Released autorelease pools, if not on the top of the stack, will cause all (unreleased) autorelease pools above them on the stack to be released, along with all their objects. If you neglect to send release to an autorelease pool when you're finished with it (something not recommended), it will be released when one of the autorelease pools in which it nests is released.

This behavior has implications for exceptional conditions. If an exception occurs, and the thread suddenly transfers out of the current context, the pool associated with that context is released. However, if that pool is not the top pool on the thread's stack, all the pools above the released pool are also released (releasing all their objects in the process). The top autorelease pool on the thread's stack then becomes the pool previously underneath the released pool associated with the exceptional condition. Because of this behavior, exception handlers do not need to release objects that were sent autorelease. Neither is it necessary or even desireable for an exception handler to send release to its autorelease pool, unless the handler is re-raising the exception.

Guaranteeing the Foundation Ownership Policy

By creating an NSAutoreleasePool instead of simply releasing objects, you extend the lifetime of temporary objects to the lifetime of that pool. After an NSAutoreleasePool is deallocated, you should regard any object that was autoreleased while that pool was active as "disposed of", and not send a message to that object or return it to the invoker of your method.

If you must use a temporary object beyond an autorelease context, you can do so by sending a retain message to the object within the context and then send it autorelease after the pool has been released as in:

- findMatchingObject:anObject
id match = nil;

while (match == nil) {
NSAutoreleasePool *subpool = [[NSAutoreleasePool alloc] init];

/* Do a search that creates a lot of temporary objects. */
match = [self expensiveSearchForObject:anObject];

if (match != nil)
[match retain]; /* Keep match around. */

[subpool release];

return [match autorelease]; /* Let match go and return it. */

By sending retain to match while subpool is in effect and sending autorelease to it after subpool has been released, match is effectively moved from subpool to the pool that was previously active.
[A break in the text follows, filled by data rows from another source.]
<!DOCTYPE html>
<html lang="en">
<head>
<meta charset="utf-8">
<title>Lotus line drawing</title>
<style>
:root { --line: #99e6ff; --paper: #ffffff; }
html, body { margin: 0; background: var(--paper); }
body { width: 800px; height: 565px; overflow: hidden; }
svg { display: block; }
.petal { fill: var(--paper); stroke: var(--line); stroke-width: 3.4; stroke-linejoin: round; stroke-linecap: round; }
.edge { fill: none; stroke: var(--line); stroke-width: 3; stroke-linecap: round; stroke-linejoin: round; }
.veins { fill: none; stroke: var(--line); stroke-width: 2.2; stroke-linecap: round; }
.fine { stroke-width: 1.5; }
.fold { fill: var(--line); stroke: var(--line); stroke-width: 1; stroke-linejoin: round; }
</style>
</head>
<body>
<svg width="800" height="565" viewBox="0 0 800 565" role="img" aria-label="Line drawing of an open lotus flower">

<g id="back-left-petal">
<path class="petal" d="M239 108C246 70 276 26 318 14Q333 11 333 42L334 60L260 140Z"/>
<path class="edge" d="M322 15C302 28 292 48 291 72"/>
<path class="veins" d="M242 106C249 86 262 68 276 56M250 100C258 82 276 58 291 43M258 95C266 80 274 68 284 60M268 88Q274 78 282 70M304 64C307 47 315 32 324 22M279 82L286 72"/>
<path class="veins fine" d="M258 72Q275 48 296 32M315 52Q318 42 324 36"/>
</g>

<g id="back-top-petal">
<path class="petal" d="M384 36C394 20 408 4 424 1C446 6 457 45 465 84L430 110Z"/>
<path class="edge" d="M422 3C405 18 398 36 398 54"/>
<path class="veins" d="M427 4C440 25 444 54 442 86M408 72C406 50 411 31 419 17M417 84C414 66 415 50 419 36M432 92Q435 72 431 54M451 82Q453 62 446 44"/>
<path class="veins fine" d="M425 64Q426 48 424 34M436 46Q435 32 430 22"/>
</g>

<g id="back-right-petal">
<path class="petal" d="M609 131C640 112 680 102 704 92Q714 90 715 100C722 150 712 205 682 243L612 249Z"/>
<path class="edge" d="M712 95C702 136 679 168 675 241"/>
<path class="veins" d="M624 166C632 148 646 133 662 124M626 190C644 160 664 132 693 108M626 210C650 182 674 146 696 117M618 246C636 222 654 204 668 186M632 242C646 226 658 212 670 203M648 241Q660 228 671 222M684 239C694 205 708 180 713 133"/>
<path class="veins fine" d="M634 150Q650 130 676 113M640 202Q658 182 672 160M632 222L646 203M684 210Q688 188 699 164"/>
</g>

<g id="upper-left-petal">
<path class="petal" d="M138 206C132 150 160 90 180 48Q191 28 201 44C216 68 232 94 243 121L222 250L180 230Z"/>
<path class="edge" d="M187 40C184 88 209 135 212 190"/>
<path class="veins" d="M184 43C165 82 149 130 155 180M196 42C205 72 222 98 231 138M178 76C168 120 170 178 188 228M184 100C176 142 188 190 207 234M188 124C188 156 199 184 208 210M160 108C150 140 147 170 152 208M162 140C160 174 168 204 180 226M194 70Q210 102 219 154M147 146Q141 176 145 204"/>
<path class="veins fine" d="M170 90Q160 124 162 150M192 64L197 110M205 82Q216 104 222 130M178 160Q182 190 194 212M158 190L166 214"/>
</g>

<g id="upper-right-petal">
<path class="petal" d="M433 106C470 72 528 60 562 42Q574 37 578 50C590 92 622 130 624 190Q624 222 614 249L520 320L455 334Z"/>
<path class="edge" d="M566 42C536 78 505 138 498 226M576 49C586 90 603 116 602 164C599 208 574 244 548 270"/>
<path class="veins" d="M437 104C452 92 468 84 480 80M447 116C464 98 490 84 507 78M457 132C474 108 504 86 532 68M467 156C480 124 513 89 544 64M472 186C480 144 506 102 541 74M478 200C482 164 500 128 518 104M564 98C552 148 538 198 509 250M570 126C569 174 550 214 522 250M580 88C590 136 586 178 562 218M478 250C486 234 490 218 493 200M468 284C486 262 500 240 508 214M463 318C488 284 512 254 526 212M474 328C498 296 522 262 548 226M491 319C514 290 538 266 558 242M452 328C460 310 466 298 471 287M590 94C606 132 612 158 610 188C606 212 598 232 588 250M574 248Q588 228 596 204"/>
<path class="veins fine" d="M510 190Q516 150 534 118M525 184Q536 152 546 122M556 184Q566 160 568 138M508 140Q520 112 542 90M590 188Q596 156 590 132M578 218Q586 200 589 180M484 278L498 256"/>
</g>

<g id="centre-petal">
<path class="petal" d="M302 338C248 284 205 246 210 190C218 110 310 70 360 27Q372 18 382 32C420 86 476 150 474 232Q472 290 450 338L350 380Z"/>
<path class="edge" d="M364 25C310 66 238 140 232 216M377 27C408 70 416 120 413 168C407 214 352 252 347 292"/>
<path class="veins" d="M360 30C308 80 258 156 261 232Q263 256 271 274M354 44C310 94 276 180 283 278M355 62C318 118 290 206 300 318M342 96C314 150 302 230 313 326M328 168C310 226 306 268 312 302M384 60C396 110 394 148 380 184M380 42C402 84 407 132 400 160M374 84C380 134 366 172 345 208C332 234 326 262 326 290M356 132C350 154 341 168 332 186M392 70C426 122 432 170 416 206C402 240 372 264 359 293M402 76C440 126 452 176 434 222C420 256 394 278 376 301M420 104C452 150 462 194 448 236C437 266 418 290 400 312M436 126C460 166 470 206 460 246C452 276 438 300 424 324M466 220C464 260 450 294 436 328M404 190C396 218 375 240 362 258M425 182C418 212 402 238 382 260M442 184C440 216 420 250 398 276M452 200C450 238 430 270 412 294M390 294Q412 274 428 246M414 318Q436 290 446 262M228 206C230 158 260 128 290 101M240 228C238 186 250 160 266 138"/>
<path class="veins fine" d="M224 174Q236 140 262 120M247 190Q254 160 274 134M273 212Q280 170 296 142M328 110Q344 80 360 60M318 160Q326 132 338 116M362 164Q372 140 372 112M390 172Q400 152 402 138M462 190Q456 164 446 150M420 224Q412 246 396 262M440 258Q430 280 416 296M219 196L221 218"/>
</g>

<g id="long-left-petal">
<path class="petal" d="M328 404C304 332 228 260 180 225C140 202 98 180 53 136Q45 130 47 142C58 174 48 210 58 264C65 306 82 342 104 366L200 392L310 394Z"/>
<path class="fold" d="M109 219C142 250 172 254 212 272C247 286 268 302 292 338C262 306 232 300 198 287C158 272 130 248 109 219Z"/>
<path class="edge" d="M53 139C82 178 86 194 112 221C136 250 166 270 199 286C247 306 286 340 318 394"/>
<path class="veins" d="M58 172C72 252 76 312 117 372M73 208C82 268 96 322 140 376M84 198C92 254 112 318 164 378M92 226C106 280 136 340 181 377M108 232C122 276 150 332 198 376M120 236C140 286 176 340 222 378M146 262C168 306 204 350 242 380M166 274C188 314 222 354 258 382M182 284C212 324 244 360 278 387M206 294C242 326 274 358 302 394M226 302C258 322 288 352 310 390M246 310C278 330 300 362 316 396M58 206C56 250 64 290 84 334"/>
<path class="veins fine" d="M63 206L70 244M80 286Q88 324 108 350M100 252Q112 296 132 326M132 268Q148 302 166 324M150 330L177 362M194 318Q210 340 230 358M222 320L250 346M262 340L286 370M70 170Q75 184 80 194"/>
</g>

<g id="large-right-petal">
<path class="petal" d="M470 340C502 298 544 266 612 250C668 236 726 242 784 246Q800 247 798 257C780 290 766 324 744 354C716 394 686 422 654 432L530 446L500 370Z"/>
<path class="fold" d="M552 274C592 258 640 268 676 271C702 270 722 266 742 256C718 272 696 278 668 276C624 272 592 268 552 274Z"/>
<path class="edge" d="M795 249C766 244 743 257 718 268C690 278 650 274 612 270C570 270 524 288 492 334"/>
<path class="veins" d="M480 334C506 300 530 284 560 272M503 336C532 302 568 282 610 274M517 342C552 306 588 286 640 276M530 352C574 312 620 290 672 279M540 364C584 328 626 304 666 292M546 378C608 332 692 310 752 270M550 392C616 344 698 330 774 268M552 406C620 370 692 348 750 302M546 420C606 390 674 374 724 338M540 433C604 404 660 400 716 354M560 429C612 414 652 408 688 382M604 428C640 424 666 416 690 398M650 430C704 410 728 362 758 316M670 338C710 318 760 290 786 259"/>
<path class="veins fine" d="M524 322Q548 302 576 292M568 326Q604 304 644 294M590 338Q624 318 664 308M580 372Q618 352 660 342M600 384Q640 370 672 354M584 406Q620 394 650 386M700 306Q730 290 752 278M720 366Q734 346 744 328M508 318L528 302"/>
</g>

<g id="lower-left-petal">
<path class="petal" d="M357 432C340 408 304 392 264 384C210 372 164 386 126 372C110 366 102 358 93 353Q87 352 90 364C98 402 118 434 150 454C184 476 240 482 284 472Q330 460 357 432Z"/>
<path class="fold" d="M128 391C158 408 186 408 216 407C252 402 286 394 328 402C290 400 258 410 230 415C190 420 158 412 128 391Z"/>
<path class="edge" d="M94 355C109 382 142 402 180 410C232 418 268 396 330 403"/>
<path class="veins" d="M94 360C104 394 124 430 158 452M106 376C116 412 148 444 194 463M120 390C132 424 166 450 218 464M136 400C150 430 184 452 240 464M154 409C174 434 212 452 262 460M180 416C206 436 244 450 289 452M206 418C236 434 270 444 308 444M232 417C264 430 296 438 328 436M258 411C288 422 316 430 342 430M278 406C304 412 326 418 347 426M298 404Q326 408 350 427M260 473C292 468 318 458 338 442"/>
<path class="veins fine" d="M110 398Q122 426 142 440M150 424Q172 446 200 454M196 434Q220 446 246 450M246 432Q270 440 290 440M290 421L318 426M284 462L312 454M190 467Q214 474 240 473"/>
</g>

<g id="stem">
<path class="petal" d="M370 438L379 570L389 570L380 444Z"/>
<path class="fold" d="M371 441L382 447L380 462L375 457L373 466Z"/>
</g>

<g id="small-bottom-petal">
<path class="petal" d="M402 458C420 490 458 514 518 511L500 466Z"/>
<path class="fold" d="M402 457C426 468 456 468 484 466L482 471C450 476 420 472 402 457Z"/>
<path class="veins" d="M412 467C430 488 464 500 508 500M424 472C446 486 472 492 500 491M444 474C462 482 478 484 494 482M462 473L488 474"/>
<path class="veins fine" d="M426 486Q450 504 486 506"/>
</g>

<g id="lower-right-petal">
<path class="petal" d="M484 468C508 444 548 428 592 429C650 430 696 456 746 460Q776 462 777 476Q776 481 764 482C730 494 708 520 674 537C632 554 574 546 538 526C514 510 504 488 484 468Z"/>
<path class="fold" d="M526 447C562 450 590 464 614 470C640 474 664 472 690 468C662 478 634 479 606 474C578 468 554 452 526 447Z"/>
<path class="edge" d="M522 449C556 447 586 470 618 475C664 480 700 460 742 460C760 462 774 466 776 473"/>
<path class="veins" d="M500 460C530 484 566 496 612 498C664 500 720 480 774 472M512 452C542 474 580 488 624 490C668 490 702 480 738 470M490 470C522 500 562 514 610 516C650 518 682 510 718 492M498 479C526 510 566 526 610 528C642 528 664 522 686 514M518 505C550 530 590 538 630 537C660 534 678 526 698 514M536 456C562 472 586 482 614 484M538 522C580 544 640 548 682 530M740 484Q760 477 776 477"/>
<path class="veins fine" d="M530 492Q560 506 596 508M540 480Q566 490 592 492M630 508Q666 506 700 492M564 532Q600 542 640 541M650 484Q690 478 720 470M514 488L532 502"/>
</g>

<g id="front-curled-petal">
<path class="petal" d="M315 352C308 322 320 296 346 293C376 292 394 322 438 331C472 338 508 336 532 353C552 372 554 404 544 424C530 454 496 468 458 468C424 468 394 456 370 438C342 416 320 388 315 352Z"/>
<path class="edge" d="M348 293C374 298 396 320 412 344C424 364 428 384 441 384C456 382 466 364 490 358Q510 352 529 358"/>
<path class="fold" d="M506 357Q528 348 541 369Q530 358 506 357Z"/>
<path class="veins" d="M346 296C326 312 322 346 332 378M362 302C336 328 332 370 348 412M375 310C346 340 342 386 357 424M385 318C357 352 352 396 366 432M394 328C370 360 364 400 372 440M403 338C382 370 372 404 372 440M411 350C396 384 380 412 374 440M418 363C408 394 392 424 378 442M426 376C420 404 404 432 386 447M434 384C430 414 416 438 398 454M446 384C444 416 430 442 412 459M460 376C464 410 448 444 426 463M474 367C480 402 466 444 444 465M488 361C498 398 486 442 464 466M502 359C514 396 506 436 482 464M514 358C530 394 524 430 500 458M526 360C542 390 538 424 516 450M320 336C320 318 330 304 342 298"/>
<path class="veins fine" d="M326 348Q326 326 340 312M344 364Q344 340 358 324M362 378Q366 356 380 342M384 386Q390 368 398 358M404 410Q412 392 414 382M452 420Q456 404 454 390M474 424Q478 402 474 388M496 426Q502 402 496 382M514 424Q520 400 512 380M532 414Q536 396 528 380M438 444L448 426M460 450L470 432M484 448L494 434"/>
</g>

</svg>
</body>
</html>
This extends the lifetime of match and allows it to receive messages outside the loop and be returned to the invoker of findMatchingObject:.

Class Methods
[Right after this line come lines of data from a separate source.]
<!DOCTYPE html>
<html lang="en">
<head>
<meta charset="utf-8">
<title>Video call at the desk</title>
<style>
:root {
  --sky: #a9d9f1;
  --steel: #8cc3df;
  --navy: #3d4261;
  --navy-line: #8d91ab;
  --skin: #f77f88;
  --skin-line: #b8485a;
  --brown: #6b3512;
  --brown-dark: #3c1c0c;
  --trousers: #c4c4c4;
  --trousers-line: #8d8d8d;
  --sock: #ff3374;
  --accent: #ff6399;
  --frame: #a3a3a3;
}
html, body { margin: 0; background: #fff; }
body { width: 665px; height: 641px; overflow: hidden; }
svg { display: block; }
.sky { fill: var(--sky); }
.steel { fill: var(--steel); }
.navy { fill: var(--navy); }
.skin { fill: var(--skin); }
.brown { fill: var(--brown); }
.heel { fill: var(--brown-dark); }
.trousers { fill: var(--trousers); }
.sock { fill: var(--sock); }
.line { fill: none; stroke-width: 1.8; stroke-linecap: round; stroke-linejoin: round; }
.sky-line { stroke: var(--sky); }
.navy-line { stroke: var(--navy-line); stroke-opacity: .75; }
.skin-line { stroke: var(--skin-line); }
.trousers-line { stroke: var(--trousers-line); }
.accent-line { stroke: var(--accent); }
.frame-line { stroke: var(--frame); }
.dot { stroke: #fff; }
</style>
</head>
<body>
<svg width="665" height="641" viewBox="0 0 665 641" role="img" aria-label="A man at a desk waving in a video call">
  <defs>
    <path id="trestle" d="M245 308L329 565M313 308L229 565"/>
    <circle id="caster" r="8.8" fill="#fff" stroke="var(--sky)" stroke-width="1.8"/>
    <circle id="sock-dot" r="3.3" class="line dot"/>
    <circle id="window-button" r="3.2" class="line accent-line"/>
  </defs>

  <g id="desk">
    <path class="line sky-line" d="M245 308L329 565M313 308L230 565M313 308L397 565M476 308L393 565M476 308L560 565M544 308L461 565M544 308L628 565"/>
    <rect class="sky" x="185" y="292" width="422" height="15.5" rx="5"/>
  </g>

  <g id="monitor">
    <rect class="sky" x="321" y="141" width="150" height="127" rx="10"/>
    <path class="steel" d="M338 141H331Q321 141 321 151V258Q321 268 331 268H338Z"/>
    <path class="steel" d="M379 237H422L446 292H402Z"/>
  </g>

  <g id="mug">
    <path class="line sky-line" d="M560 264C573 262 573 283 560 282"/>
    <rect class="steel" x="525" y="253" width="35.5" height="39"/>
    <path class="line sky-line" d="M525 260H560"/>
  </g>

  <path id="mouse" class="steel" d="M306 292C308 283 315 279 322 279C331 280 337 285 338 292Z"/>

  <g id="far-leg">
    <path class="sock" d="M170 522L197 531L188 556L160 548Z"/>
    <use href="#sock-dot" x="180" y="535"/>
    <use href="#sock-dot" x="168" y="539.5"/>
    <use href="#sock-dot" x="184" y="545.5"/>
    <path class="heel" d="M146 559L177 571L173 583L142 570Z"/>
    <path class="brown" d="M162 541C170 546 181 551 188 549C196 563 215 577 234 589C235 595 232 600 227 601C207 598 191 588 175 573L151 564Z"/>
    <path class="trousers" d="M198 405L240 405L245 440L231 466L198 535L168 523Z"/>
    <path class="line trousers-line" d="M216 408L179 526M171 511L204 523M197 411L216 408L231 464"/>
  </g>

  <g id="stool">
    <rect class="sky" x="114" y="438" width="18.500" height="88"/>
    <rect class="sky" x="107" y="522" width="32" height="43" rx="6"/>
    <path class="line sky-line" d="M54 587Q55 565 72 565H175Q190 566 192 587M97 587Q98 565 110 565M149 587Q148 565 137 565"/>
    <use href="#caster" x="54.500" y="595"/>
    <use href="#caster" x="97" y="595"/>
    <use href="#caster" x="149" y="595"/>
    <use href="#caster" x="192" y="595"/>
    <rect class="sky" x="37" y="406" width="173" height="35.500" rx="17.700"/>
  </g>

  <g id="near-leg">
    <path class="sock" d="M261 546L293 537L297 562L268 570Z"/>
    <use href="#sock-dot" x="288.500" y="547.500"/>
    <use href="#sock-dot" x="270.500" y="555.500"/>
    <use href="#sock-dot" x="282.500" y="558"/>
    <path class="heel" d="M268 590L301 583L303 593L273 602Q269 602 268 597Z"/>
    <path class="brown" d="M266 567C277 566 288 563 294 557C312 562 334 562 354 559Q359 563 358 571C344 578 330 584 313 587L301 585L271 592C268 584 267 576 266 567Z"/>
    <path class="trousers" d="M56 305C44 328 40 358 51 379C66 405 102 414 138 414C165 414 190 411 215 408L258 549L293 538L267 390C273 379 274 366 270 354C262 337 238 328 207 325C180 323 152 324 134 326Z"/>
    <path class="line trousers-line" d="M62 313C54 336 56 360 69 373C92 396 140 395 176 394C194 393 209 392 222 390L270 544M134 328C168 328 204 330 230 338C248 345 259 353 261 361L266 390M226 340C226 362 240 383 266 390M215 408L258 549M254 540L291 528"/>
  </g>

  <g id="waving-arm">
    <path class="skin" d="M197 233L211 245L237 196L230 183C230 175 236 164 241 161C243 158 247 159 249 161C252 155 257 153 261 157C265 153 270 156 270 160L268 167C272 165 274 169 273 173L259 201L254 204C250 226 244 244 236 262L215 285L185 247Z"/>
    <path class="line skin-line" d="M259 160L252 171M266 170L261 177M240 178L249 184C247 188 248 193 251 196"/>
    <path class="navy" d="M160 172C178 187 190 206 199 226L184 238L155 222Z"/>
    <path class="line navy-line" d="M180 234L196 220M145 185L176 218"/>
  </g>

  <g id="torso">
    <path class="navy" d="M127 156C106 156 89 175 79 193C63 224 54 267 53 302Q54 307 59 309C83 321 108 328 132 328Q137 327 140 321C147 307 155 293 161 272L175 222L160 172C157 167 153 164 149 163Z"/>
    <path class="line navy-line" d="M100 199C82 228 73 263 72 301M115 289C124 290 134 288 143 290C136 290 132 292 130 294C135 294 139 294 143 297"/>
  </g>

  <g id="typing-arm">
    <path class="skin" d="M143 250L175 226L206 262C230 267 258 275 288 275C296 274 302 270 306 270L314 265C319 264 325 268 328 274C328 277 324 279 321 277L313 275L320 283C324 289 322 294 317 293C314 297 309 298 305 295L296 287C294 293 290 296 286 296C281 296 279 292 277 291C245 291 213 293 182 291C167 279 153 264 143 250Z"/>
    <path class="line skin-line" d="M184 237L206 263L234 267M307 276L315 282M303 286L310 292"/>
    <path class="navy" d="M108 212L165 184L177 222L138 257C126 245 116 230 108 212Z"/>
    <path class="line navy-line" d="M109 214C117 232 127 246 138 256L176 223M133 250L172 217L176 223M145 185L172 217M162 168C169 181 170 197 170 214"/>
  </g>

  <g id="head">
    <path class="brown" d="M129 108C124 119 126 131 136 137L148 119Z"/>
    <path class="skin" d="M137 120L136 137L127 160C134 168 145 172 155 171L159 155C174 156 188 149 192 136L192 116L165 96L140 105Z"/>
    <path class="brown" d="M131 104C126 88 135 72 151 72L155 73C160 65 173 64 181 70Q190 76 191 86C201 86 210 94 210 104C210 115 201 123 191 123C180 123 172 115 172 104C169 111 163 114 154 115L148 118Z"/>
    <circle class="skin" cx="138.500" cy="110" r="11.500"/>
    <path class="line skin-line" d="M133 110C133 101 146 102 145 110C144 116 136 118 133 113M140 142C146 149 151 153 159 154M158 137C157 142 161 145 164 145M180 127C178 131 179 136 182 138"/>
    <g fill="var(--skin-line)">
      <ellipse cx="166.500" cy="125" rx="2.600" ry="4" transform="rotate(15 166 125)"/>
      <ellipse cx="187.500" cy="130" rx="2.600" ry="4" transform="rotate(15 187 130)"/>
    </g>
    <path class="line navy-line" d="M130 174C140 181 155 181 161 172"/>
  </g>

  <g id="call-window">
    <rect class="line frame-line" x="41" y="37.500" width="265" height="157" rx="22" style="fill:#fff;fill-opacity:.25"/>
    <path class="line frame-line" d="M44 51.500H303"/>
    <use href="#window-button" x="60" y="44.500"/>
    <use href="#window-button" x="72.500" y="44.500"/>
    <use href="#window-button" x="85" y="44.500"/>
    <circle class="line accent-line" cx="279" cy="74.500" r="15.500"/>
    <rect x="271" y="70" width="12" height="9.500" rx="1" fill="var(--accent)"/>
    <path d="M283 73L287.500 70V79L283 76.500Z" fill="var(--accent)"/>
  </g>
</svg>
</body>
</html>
+ (void)addObject:(id)anObject

Adds anObject to the active autorelease pool in the current thread, so that it will be sent a release message when the pool itself is deallocated. The same object may be added several times to the active pool and will receive a release message for each time it was added. Normally you don't invoke this method directly-send autorelease to anObject instead.

See also: - addObject:

Instance Methods


- (void)addObject:(id)anObject

Adds anObject to the receiver, so that it will be sent a release message when the receiver is deallocated. The same object may be added several times to the same pool and will receive a release message for each time it was added. Normally you don't invoke this method directly-send autorelease to anObject instead.

See also: + addObject:

Copyright © 1997, Apple Computer, Inc. All rights reserved.